He's made the most of what's obviously been a late-blooming action career (he was 56 years old when he hit the jackpot with Taken), seeking financial security for his family following the death of wife Natasha Richardson in 2009. However, one can acknowledge the nobility of this goal and still give the man shit for appearing in, well, shit like Non-Stop.
Directed by Jaume Collet-Serra, who paired with Neeson before on 2011's eminently forgettable Unknown, Non-Stop still should've been better given the acting talent assembled. Critic types (*cough*) can't help but gush over Neeson when he makes action movies because he's a Real Actor and not a Stallone/Schwarzenegger/Statham-style meathead. Collet-Serra raises the stakes even higher here, throwing in enough recognizable faces to throw off even the most devoted adherent of Roger Ebert's Law of Conservation of Star Power, with Moore, Linus Roache, Lupita Nyong'o and Scoot McNairy proving familiar and therefore suspicious.
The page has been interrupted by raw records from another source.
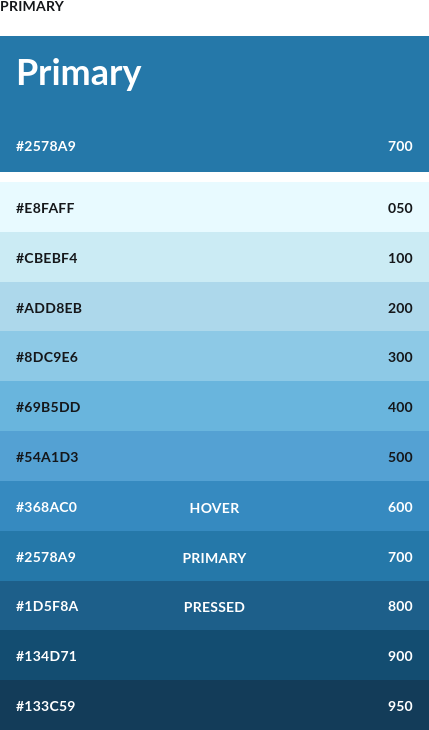
<!DOCTYPE html>
<html lang="en">
<head>
<meta charset="utf-8">
<title>Primary colour scale</title>
<style>
:root {
  --primary-050: #E8FAFF;
  --primary-100: #CBEBF4;
  --primary-200: #ADD8EB;
  --primary-300: #8DC9E6;
  --primary-400: #69B5DD;
  --primary-500: #54A1D3;
  --primary-600: #368AC0;
  --primary-700: #2578A9;
  --primary-800: #1D5F8A;
  --primary-900: #134D71;
  --primary-950: #133C59;
  --ink: #15171a;
  --paper: #fff;
}
* { box-sizing: border-box; margin: 0; padding: 0; }
html, body { width: 429px; height: 730px; overflow: hidden; background: var(--paper); }
body {
  display: grid;
  grid-template-rows: 36px 136px 548px;
  font: 700 14px/17px Lato, "Open Sans", sans-serif;
  letter-spacing: .25px;
  color: var(--ink);
}
.palette-label { font-size: 14px; line-height: 12px; }
.hero {
  display: flex;
  flex-direction: column;
  justify-content: space-between;
  padding: 14px 16px 18px;
  background: var(--primary-700);
  color: var(--paper);
}
.hero h2 { font-size: 36px; line-height: 43px; letter-spacing: 0; }
.hero p { display: flex; justify-content: space-between; }
.scale {
  display: grid;
  grid-template-rows: repeat(11, 1fr);
  margin-top: 10px;
  height: 548px;
  list-style: none;
}
.swatch {
  display: grid;
  grid-template-columns: 1fr auto 1fr;
  align-items: center;
  padding: 1px 16px 0;
  background: var(--shade);
}
.swatch .step { grid-column: 3; text-align: right; }
.swatch .state { padding-top: 2px; }
.on-dark { color: var(--paper); }
</style>
</head>
<body>
<h1 class="palette-label">PRIMARY</h1>
<section class="hero">
  <h2>Primary</h2>
  <p><span>#2578A9</span><span>700</span></p>
</section>
<ul class="scale">
  <li class="swatch" style="--shade: var(--primary-050)"><span>#E8FAFF</span><span class="step">050</span></li>
  <li class="swatch" style="--shade: var(--primary-100)"><span>#CBEBF4</span><span class="step">100</span></li>
  <li class="swatch" style="--shade: var(--primary-200)"><span>#ADD8EB</span><span class="step">200</span></li>
  <li class="swatch" style="--shade: var(--primary-300)"><span>#8DC9E6</span><span class="step">300</span></li>
  <li class="swatch" style="--shade: var(--primary-400)"><span>#69B5DD</span><span class="step">400</span></li>
  <li class="swatch" style="--shade: var(--primary-500)"><span>#54A1D3</span><span class="step">500</span></li>
  <li class="swatch on-dark" style="--shade: var(--primary-600)"><span>#368AC0</span><span class="state">HOVER</span><span class="step">600</span></li>
  <li class="swatch on-dark" style="--shade: var(--primary-700)"><span>#2578A9</span><span class="state">PRIMARY</span><span class="step">700</span></li>
  <li class="swatch on-dark" style="--shade: var(--primary-800)"><span>#1D5F8A</span><span class="state">PRESSED</span><span class="step">800</span></li>
  <li class="swatch on-dark" style="--shade: var(--primary-900)"><span>#134D71</span><span class="step">900</span></li>
  <li class="swatch on-dark" style="--shade: var(--primary-950)"><span>#133C59</span><span class="step">950</span></li>
</ul>
</body>
</html>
But what starts as a moderately engaging, if familiar, exercise (like Airport '77) quickly deteriorates into farce (like The Concorde...Airport '79). For starters, Marks is quite possibly the worst air marshal of all time, needlessly panicking the passengers, hurling accusations like he was in a Clue re-enactment, and generally stumbling about "inadvertently" murdering people.
We Believe Local Journalism is Critical to the Life of a City
Engaging with our readers is essential to the mission of the Houston Press. Make a financial contribution or sign up for a newsletter, and help us keep telling Houston’s stories with no paywalls.
Support Our Journalism
Collet-Serra and his trio of rookie screenwriters (that's not entirely fair; one of them helped script WrestleMania 22) throw so many red herrings and dumb coincidences at us during the course of the film that when we finally get to the Big Surprise, we're past caring. The onslaught of stupid is the cinematic equivalent of Egyptian embalmers methodically removing your brain piece by piece through your nose. And to top it off, the villain reveals their motivations in a monologue that's half Syndrome from The Incredibles, half Trevelyan going on and on about his upbringing in Goldeneye.
Neeson will earn $20 million for the upcoming Taken 3 ("Mis-Taken?"), and a reported $50 million on back-end deals for Non-Stop. Since most of his audence's savings accounts would take millennia to even approach those numbers, maybe enough is enough.
Incidentally, "Enough Is Enough" will reportedly be the subtitle of Taken 3.
Non-Stop is in theaters today. For the record, Sutton never actually said that.